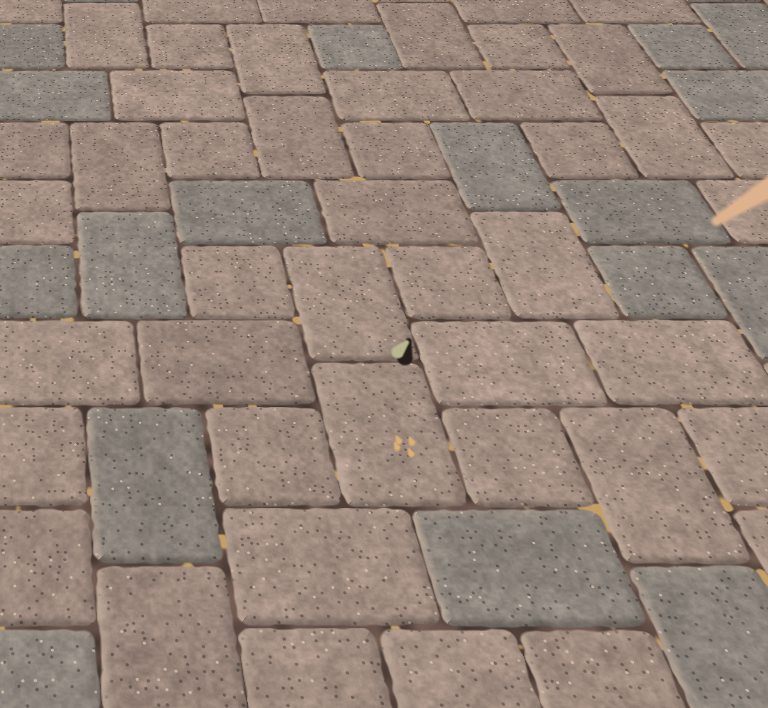
Write a Shadertoy shader that draws this texture.

```glsl
// Weathered brick paving seen in perspective: a 4x4 weave of square pavers and
// 1.5-unit bricks laid both ways. The canvas is projected onto the ground plane,
// each point finds its paver, and noise adds tint, grain, chips and debris.

const vec3 BROWN = vec3(0.605, 0.525, 0.482);
const vec3 TAN   = vec3(0.665, 0.580, 0.530);
const vec3 GREY  = vec3(0.535, 0.515, 0.485);
const vec3 EDGE  = vec3(0.770, 0.690, 0.620);
const vec3 JOINT = vec3(0.360, 0.285, 0.255);
const vec3 STRAW = vec3(0.860, 0.690, 0.440);

const float HORIZON = 1.13;      // height of the horizon above the canvas top
const float COLUMN_SCALE = 0.0972;

float hash(vec2 p) {
    return fract(sin(dot(p, vec2(127.1, 311.7))) * 43758.5);
}

float noise(vec2 p) {
    vec2 i = floor(p), f = fract(p);
    f = f * f * (3.0 - 2.0 * f);
    return mix(mix(hash(i), hash(i + vec2(1, 0)), f.x),
               mix(hash(i + vec2(0, 1)), hash(i + vec2(1, 1)), f.x), f.y);
}

float fbm(vec2 p) {
    float sum = 0.0, gain = 0.5;
    for (int i = 0; i < 4; i++) {
        sum += gain * noise(p);
        p = p * 2.1 + 17.3;
        gain *= 0.5;
    }
    return sum / 0.9375;
}

float roundBox(vec2 p, vec2 halfSize, float radius) {
    vec2 q = abs(p) - halfSize + radius;
    return length(max(q, 0.0)) + min(max(q.x, q.y), 0.0) - radius;
}

float capsule(vec2 p, vec2 a, vec2 b, float radius) {
    vec2 ab = b - a;
    float t = clamp(dot(p - a, ab) / dot(ab, ab), 0.0, 1.0);
    return length(p - a - ab * t) - radius * mix(0.4, 1.0, t);
}

// Ground position: x counts columns, y counts rows towards the viewer
vec2 project(vec2 p) {
    float depth = p.y + HORIZON;
    return vec2(((p.x - 0.0246) / depth - 0.056) / COLUMN_SCALE, 16.915 - 22.014 / depth);
}

// Paver under a ground point: xy = offset from its centre, zw = half size
vec4 paver(vec2 w) {
    vec2 cell = mod(floor(w), 4.0);
    vec2 run = mod(w - cell.yx, 4.0);
    vec2 local = fract(w) - 0.5, halfSize = vec2(0.5);
    if (mod(cell.x, 2.0) < 0.5 && run.y < 3.0) {          // upright pair
        local.y = mod(run.y, 1.5) - 0.75;
        halfSize.y = 0.75;
    } else if (mod(cell.y, 2.0) > 0.5 && run.x < 3.0) {   // flat pair
        local.x = mod(run.x, 1.5) - 0.75;
        halfSize.x = 0.75;
    }
    return vec4(local, halfSize);
}

// Round specks, one per cell, present with the given chance
float specks(vec2 p, float chance, float radius) {
    vec2 cell = floor(p);
    vec2 centre = 0.3 + 0.4 * vec2(hash(cell + 3.1), hash(cell + 7.7));
    float d = length(fract(p) - centre);
    return step(hash(cell), chance) * smoothstep(radius, radius * 0.4, d);
}

vec3 paverColor(vec2 w, vec2 id) {
    vec3 tint = mix(BROWN, TAN, hash(id + 5.0) * 0.75);
    tint = mix(tint, GREY, step(0.76, hash(id + 11.0)) * 0.85);
    tint *= 0.97 + 0.06 * hash(id + 23.0);
    tint *= 1.0 + 0.22 * (fbm(w * 5.0 + id) - 0.5);       // stains
    tint *= 1.0 + 0.28 * (fbm(w * 24.0) - 0.5);           // grain
    tint *= 1.0 - 0.30 * specks(w * 17.0, 0.22, 0.28);    // pits
    return mix(tint, EDGE * 1.1, 0.8 * specks(w * 14.0 + 40.0, 0.07, 0.22));
}

void mainImage(out vec4 fragColor, in vec2 fragCoord) {
    vec2 p = fragCoord / iResolution.y;
    p.y = 1.0 - p.y;
    float blur = max(0.0022, 1.0 / iResolution.y);
    float soft = blur / (COLUMN_SCALE * (p.y + HORIZON));

    // Slightly uneven outline and placement of each paver
    vec2 w = project(p);
    vec4 b = paver(w);
    vec2 id = floor((w - b.xy) * 4.0 + 0.5);
    vec2 local = b.xy + 0.022 * (vec2(hash(id), hash(id + 2.0)) - 0.5);
    float d = roundBox(local, b.zw - 0.014, 0.085) + 0.022 * (noise(w * 13.0) - 0.5);

    // Worn bevel: pale on the left and far sides, dark on the near side
    vec2 edge = abs(local) - b.zw;
    vec2 side = sign(local) * (edge.x > edge.y ? vec2(1, 0) : vec2(0, 1));
    float bevel = smoothstep(-0.085, -0.01, d);
    float lit = max(-side.x, 0.0) * 0.75 + max(-side.y, 0.0) * 0.25;
    float dim = max(side.y, 0.0) * 0.22 + max(side.x, 0.0) * 0.10;
    vec3 color = mix(paverColor(w, id), EDGE, bevel * lit * (0.5 + 0.5 * noise(w * 8.0)));
    color *= 1.0 - dim * bevel;

    // Sandy joints with scattered straw-coloured litter
    vec3 joint = JOINT * (0.7 + 0.6 * noise(w * 9.0));
    joint = mix(joint, STRAW * 0.9, smoothstep(0.80, 0.90, noise(w * 7.0 + 31.0)));
    color = mix(color, joint, smoothstep(-soft, soft, d));

    // Open gap with a pebble, and a few flakes below it
    float gap = capsule(p, vec2(0.577, 0.482), vec2(0.572, 0.505), 0.011);
    color = mix(color, JOINT * 0.4, smoothstep(blur, -blur, gap));
    float pebble = capsule(p, vec2(0.574, 0.484), vec2(0.562, 0.497), 0.009);
    color = mix(color, vec3(0.72, 0.71, 0.56), smoothstep(blur, -blur, pebble));
    for (float i = 0.0; i < 4.0; i++) {
        vec2 at = vec2(0.548, 0.615) + 0.036 * vec2(hash(vec2(i, 4.0)), hash(vec2(i, 9.0)));
        float flake = capsule(p, at, at + vec2(0.003, 0.006), 0.0045);
        color = mix(color, STRAW, smoothstep(blur, -blur, flake));
    }

    // Dry blade lying at the right border
    float blade = capsule(p, vec2(1.012, 0.312), vec2(1.11, 0.250), 0.017);
    color = mix(color, vec3(0.87, 0.70, 0.56), smoothstep(blur * 2.0, -blur * 2.0, blade));

    fragColor = vec4(color, 1.0);
}
```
+ + + +
* **TASK STATEMENT**
Wherever the string "local" appears in a line of the records, copy that line.

* **TASK ANSWER**
    vec2 local = fract(w) - 0.5, halfSize = vec2(0.5);
        local.y = mod(run.y, 1.5) - 0.75;
        local.x = mod(run.x, 1.5) - 0.75;
    return vec4(local, halfSize);
    vec2 local = b.xy + 0.022 * (vec2(hash(id), hash(id + 2.0)) - 0.5);
    float d = roundBox(local, b.zw - 0.014, 0.085) + 0.022 * (noise(w * 13.0) - 0.5);
    vec2 edge = abs(local) - b.zw;
    vec2 side = sign(local) * (edge.x > edge.y ? vec2(1, 0) : vec2(0, 1));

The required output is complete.